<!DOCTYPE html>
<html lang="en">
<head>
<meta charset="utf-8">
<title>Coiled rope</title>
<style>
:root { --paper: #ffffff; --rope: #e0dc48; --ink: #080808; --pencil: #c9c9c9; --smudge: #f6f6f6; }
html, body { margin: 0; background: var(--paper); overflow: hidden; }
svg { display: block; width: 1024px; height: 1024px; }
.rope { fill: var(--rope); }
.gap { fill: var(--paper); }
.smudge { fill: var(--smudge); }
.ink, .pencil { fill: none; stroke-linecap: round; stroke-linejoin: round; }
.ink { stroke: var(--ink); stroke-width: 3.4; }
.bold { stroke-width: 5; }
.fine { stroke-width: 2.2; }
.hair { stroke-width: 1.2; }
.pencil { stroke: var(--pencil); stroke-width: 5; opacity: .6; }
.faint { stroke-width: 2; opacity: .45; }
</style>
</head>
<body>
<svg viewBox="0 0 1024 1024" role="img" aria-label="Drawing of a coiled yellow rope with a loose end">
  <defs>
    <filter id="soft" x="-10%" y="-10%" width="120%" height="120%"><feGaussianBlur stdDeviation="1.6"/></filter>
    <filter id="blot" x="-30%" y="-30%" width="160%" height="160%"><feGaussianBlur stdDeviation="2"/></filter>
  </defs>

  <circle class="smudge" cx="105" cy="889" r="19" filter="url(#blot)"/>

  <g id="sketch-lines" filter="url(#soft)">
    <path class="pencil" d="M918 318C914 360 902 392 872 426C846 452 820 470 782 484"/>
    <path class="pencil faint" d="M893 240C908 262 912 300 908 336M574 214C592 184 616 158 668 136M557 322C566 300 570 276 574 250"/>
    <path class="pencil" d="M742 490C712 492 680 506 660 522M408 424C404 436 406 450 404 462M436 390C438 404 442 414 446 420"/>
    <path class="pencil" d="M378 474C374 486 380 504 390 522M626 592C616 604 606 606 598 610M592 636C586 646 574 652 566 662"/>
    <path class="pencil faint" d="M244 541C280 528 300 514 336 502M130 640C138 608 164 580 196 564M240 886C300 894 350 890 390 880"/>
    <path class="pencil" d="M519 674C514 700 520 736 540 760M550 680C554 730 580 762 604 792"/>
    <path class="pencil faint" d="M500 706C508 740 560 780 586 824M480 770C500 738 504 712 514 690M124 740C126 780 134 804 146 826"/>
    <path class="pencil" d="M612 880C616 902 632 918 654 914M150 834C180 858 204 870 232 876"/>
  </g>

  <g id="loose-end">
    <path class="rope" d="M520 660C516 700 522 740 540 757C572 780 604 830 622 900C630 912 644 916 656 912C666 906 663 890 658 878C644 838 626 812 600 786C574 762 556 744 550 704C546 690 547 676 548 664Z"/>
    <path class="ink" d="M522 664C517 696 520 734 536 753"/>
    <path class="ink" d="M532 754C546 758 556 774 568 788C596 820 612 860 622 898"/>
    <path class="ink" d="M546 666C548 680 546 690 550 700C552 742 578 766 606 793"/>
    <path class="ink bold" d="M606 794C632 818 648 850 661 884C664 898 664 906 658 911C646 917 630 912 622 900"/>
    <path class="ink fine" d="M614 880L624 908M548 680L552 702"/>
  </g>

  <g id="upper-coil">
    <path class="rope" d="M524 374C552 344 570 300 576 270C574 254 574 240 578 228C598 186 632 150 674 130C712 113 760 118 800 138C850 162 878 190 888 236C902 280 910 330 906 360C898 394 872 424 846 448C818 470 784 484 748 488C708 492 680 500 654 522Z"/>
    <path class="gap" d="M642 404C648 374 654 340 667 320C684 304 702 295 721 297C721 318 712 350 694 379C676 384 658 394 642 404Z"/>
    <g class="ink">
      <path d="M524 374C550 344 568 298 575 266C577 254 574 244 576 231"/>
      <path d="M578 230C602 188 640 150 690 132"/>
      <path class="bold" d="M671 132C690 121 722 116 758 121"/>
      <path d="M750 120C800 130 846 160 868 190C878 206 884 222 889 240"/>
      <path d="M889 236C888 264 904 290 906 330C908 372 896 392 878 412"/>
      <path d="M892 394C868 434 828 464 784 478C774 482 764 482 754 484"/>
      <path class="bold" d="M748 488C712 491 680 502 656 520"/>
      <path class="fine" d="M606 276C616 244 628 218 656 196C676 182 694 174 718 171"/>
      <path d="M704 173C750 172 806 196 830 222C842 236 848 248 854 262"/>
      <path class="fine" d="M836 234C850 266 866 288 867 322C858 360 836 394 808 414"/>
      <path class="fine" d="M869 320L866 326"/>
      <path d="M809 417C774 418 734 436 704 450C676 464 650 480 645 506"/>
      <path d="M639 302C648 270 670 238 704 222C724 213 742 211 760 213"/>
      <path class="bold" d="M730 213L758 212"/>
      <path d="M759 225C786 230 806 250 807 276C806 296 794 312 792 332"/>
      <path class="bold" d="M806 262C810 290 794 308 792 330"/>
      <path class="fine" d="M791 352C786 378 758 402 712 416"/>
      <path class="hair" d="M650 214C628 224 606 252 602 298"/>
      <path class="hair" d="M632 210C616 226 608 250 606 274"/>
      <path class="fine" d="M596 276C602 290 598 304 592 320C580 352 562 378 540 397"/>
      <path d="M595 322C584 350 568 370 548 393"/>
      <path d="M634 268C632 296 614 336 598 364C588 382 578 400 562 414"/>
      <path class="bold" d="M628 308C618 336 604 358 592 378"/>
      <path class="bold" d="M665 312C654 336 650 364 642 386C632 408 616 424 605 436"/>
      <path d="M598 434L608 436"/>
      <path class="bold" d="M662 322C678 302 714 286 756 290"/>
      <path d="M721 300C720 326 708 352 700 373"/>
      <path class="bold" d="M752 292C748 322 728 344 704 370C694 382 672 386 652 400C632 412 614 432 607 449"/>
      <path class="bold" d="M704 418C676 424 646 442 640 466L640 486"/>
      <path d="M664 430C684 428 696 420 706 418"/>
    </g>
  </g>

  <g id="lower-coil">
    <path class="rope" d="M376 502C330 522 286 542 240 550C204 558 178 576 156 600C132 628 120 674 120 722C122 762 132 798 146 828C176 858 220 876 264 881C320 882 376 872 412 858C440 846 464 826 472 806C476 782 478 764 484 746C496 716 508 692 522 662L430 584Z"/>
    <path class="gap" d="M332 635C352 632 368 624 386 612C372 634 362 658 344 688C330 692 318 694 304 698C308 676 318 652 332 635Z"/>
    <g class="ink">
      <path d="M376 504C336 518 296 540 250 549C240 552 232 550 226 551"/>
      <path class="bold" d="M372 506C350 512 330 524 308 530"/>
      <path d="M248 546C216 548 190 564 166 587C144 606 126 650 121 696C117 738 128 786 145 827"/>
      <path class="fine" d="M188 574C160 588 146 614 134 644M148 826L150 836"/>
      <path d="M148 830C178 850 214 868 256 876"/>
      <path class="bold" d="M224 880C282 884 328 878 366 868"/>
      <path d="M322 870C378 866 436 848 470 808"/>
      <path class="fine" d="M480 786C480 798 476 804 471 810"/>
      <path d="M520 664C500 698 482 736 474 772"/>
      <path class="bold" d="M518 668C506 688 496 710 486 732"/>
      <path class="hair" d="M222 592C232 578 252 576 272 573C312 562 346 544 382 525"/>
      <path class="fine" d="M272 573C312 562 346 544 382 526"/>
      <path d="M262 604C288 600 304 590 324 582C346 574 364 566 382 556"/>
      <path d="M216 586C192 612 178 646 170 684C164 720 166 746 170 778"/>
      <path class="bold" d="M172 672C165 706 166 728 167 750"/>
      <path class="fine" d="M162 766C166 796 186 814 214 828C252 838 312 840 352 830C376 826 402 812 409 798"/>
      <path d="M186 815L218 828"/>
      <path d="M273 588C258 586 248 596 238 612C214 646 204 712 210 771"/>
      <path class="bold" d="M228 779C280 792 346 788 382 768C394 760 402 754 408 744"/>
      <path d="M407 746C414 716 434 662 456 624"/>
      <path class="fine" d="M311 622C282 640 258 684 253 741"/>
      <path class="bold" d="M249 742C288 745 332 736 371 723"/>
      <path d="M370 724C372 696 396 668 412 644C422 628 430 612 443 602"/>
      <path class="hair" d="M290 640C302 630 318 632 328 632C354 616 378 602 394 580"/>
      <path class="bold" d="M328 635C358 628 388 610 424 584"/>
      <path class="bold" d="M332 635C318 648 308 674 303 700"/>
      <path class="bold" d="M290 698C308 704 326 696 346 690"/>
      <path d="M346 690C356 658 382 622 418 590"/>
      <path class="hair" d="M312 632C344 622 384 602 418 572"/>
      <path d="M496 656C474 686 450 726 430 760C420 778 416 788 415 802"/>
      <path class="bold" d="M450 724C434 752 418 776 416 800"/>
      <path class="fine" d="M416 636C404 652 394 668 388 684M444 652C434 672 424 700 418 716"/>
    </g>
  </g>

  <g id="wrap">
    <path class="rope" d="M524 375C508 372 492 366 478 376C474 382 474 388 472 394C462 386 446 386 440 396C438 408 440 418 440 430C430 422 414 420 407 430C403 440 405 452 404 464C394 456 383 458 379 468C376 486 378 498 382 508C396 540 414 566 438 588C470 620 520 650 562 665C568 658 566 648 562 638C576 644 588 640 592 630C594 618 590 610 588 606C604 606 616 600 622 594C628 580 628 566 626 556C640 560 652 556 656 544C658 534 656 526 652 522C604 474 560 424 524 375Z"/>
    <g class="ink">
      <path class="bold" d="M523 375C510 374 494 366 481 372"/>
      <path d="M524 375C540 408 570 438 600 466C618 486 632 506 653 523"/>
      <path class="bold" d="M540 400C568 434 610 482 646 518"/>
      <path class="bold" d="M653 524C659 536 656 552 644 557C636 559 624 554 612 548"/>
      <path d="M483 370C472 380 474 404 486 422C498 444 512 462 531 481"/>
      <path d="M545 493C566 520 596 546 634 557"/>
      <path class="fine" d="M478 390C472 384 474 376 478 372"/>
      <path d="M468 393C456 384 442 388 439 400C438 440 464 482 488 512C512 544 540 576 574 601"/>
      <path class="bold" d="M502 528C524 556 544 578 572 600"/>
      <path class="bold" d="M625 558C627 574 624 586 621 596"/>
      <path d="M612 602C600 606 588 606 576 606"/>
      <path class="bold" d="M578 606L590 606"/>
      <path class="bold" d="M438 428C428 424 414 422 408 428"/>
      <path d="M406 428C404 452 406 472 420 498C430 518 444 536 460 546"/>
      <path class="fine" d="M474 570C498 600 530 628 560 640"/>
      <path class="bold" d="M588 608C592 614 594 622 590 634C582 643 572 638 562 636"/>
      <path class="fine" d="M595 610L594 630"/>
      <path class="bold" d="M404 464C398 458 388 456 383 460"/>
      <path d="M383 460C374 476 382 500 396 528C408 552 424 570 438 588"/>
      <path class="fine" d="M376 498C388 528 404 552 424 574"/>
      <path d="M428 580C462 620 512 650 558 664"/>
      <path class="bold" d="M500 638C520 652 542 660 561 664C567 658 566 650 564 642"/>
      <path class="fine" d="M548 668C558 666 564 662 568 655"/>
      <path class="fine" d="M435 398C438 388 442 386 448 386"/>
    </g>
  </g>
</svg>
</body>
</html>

_____

▶ What you should do
All lines from the top of the data through the line containing "0; background: var(--paper);" need to be retyped exactly, and nothing more.

▶ Your solution
<!DOCTYPE html>
<html lang="en">
<head>
<meta charset="utf-8">
<title>Coiled rope</title>
<style>
:root { --paper: #ffffff; --rope: #e0dc48; --ink: #080808; --pencil: #c9c9c9; --smudge: #f6f6f6; }
html, body { margin: 0; background: var(--paper); overflow: hidden; }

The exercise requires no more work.